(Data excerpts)
[Start of section]
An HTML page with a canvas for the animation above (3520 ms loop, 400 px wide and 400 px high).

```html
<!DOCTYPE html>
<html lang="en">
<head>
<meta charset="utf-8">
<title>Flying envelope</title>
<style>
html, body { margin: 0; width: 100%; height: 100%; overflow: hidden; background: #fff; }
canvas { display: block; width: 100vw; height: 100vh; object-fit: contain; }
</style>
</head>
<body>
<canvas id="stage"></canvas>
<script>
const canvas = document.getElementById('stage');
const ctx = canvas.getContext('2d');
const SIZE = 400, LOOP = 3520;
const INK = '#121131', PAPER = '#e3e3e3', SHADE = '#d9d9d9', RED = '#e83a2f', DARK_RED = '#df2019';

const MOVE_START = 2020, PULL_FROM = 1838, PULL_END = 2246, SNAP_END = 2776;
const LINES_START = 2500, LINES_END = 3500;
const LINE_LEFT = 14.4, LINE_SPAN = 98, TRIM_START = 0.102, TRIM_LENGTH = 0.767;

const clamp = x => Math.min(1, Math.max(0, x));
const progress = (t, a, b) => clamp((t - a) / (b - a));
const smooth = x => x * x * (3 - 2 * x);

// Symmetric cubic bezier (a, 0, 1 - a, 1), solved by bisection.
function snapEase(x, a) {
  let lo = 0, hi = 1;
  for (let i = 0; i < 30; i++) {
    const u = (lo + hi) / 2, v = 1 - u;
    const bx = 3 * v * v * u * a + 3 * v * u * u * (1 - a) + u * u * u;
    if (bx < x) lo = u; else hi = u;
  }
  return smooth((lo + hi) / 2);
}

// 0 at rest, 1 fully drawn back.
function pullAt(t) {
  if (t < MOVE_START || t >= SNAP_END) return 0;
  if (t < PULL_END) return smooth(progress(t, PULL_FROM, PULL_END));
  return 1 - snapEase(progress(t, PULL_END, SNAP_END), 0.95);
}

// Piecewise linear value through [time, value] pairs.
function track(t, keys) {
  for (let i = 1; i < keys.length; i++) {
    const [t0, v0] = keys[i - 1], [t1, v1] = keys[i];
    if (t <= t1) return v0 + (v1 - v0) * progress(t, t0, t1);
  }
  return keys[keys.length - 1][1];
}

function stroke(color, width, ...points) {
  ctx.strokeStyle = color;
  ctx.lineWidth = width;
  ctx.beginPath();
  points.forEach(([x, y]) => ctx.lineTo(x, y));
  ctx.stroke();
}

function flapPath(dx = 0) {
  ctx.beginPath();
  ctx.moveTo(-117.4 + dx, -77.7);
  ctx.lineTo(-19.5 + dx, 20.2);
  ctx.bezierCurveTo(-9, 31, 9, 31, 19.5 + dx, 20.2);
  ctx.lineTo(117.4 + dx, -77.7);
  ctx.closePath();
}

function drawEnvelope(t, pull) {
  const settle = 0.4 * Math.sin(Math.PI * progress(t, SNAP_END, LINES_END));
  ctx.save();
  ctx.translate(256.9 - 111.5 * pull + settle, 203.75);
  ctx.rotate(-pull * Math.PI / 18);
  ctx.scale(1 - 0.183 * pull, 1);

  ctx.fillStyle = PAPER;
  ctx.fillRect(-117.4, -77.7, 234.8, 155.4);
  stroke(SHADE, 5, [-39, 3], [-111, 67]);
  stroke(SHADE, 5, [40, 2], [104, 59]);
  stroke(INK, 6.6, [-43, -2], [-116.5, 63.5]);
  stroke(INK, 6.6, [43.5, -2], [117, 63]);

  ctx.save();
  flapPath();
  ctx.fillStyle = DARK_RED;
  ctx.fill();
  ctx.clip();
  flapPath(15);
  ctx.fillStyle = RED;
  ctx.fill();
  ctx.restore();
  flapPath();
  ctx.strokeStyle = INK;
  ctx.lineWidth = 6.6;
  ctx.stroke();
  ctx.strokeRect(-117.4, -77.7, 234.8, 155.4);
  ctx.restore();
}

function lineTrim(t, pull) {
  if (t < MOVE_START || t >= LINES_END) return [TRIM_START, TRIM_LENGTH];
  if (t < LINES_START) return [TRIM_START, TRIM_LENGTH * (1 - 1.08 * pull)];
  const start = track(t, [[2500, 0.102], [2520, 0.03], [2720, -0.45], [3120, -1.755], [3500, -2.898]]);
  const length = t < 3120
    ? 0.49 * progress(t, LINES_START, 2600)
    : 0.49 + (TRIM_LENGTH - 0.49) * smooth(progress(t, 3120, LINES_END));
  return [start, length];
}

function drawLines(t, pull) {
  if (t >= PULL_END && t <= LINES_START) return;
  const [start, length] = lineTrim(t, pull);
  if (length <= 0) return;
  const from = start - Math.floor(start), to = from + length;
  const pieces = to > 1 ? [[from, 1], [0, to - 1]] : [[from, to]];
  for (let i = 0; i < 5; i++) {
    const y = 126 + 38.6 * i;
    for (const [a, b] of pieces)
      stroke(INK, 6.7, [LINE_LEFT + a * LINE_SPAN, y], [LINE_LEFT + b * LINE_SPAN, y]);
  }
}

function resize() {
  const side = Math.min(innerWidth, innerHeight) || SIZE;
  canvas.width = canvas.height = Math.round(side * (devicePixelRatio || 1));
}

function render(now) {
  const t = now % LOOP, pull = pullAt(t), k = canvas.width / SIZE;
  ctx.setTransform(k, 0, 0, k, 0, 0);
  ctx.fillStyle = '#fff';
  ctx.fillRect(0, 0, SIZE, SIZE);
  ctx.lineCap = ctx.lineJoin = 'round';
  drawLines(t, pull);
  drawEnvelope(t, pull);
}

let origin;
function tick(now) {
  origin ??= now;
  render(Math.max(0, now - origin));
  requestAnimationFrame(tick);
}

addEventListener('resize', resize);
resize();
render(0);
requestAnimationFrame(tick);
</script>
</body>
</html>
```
[End of section]
◆ WHAT IS REQUIRED ◆
Print out all the entries precisely as written.

◆ SOLUTION TO THIS PROBLEM ◆
An HTML page with a canvas for the animation above (3520 ms loop, 400 px wide and 400 px high).

```html
<!DOCTYPE html>
<html lang="en">
<head>
<meta charset="utf-8">
<title>Flying envelope</title>
<style>
html, body { margin: 0; width: 100%; height: 100%; overflow: hidden; background: #fff; }
canvas { display: block; width: 100vw; height: 100vh; object-fit: contain; }
</style>
</head>
<body>
<canvas id="stage"></canvas>
<script>
const canvas = document.getElementById('stage');
const ctx = canvas.getContext('2d');
const SIZE = 400, LOOP = 3520;
const INK = '#121131', PAPER = '#e3e3e3', SHADE = '#d9d9d9', RED = '#e83a2f', DARK_RED = '#df2019';

const MOVE_START = 2020, PULL_FROM = 1838, PULL_END = 2246, SNAP_END = 2776;
const LINES_START = 2500, LINES_END = 3500;
const LINE_LEFT = 14.4, LINE_SPAN = 98, TRIM_START = 0.102, TRIM_LENGTH = 0.767;

const clamp = x => Math.min(1, Math.max(0, x));
const progress = (t, a, b) => clamp((t - a) / (b - a));
const smooth = x => x * x * (3 - 2 * x);

// Symmetric cubic bezier (a, 0, 1 - a, 1), solved by bisection.
function snapEase(x, a) {
  let lo = 0, hi = 1;
  for (let i = 0; i < 30; i++) {
    const u = (lo + hi) / 2, v = 1 - u;
    const bx = 3 * v * v * u * a + 3 * v * u * u * (1 - a) + u * u * u;
    if (bx < x) lo = u; else hi = u;
  }
  return smooth((lo + hi) / 2);
}

// 0 at rest, 1 fully drawn back.
function pullAt(t) {
  if (t < MOVE_START || t >= SNAP_END) return 0;
  if (t < PULL_END) return smooth(progress(t, PULL_FROM, PULL_END));
  return 1 - snapEase(progress(t, PULL_END, SNAP_END), 0.95);
}

// Piecewise linear value through [time, value] pairs.
function track(t, keys) {
  for (let i = 1; i < keys.length; i++) {
    const [t0, v0] = keys[i - 1], [t1, v1] = keys[i];
    if (t <= t1) return v0 + (v1 - v0) * progress(t, t0, t1);
  }
  return keys[keys.length - 1][1];
}

function stroke(color, width, ...points) {
  ctx.strokeStyle = color;
  ctx.lineWidth = width;
  ctx.beginPath();
  points.forEach(([x, y]) => ctx.lineTo(x, y));
  ctx.stroke();
}

function flapPath(dx = 0) {
  ctx.beginPath();
  ctx.moveTo(-117.4 + dx, -77.7);
  ctx.lineTo(-19.5 + dx, 20.2);
  ctx.bezierCurveTo(-9, 31, 9, 31, 19.5 + dx, 20.2);
  ctx.lineTo(117.4 + dx, -77.7);
  ctx.closePath();
}

function drawEnvelope(t, pull) {
  const settle = 0.4 * Math.sin(Math.PI * progress(t, SNAP_END, LINES_END));
  ctx.save();
  ctx.translate(256.9 - 111.5 * pull + settle, 203.75);
  ctx.rotate(-pull * Math.PI / 18);
  ctx.scale(1 - 0.183 * pull, 1);

  ctx.fillStyle = PAPER;
  ctx.fillRect(-117.4, -77.7, 234.8, 155.4);
  stroke(SHADE, 5, [-39, 3], [-111, 67]);
  stroke(SHADE, 5, [40, 2], [104, 59]);
  stroke(INK, 6.6, [-43, -2], [-116.5, 63.5]);
  stroke(INK, 6.6, [43.5, -2], [117, 63]);

  ctx.save();
  flapPath();
  ctx.fillStyle = DARK_RED;
  ctx.fill();
  ctx.clip();
  flapPath(15);
  ctx.fillStyle = RED;
  ctx.fill();
  ctx.restore();
  flapPath();
  ctx.strokeStyle = INK;
  ctx.lineWidth = 6.6;
  ctx.stroke();
  ctx.strokeRect(-117.4, -77.7, 234.8, 155.4);
  ctx.restore();
}

function lineTrim(t, pull) {
  if (t < MOVE_START || t >= LINES_END) return [TRIM_START, TRIM_LENGTH];
  if (t < LINES_START) return [TRIM_START, TRIM_LENGTH * (1 - 1.08 * pull)];
  const start = track(t, [[2500, 0.102], [2520, 0.03], [2720, -0.45], [3120, -1.755], [3500, -2.898]]);
  const length = t < 3120
    ? 0.49 * progress(t, LINES_START, 2600)
    : 0.49 + (TRIM_LENGTH - 0.49) * smooth(progress(t, 3120, LINES_END));
  return [start, length];
}

function drawLines(t, pull) {
  if (t >= PULL_END && t <= LINES_START) return;
  const [start, length] = lineTrim(t, pull);
  if (length <= 0) return;
  const from = start - Math.floor(start), to = from + length;
  const pieces = to > 1 ? [[from, 1], [0, to - 1]] : [[from, to]];
  for (let i = 0; i < 5; i++) {
    const y = 126 + 38.6 * i;
    for (const [a, b] of pieces)
      stroke(INK, 6.7, [LINE_LEFT + a * LINE_SPAN, y], [LINE_LEFT + b * LINE_SPAN, y]);
  }
}

function resize() {
  const side = Math.min(innerWidth, innerHeight) || SIZE;
  canvas.width = canvas.height = Math.round(side * (devicePixelRatio || 1));
}

function render(now) {
  const t = now % LOOP, pull = pullAt(t), k = canvas.width / SIZE;
  ctx.setTransform(k, 0, 0, k, 0, 0);
  ctx.fillStyle = '#fff';
  ctx.fillRect(0, 0, SIZE, SIZE);
  ctx.lineCap = ctx.lineJoin = 'round';
  drawLines(t, pull);
  drawEnvelope(t, pull);
}

let origin;
function tick(now) {
  origin ??= now;
  render(Math.max(0, now - origin));
  requestAnimationFrame(tick);
}

addEventListener('resize', resize);
resize();
render(0);
requestAnimationFrame(tick);
</script>
</body>
</html>
```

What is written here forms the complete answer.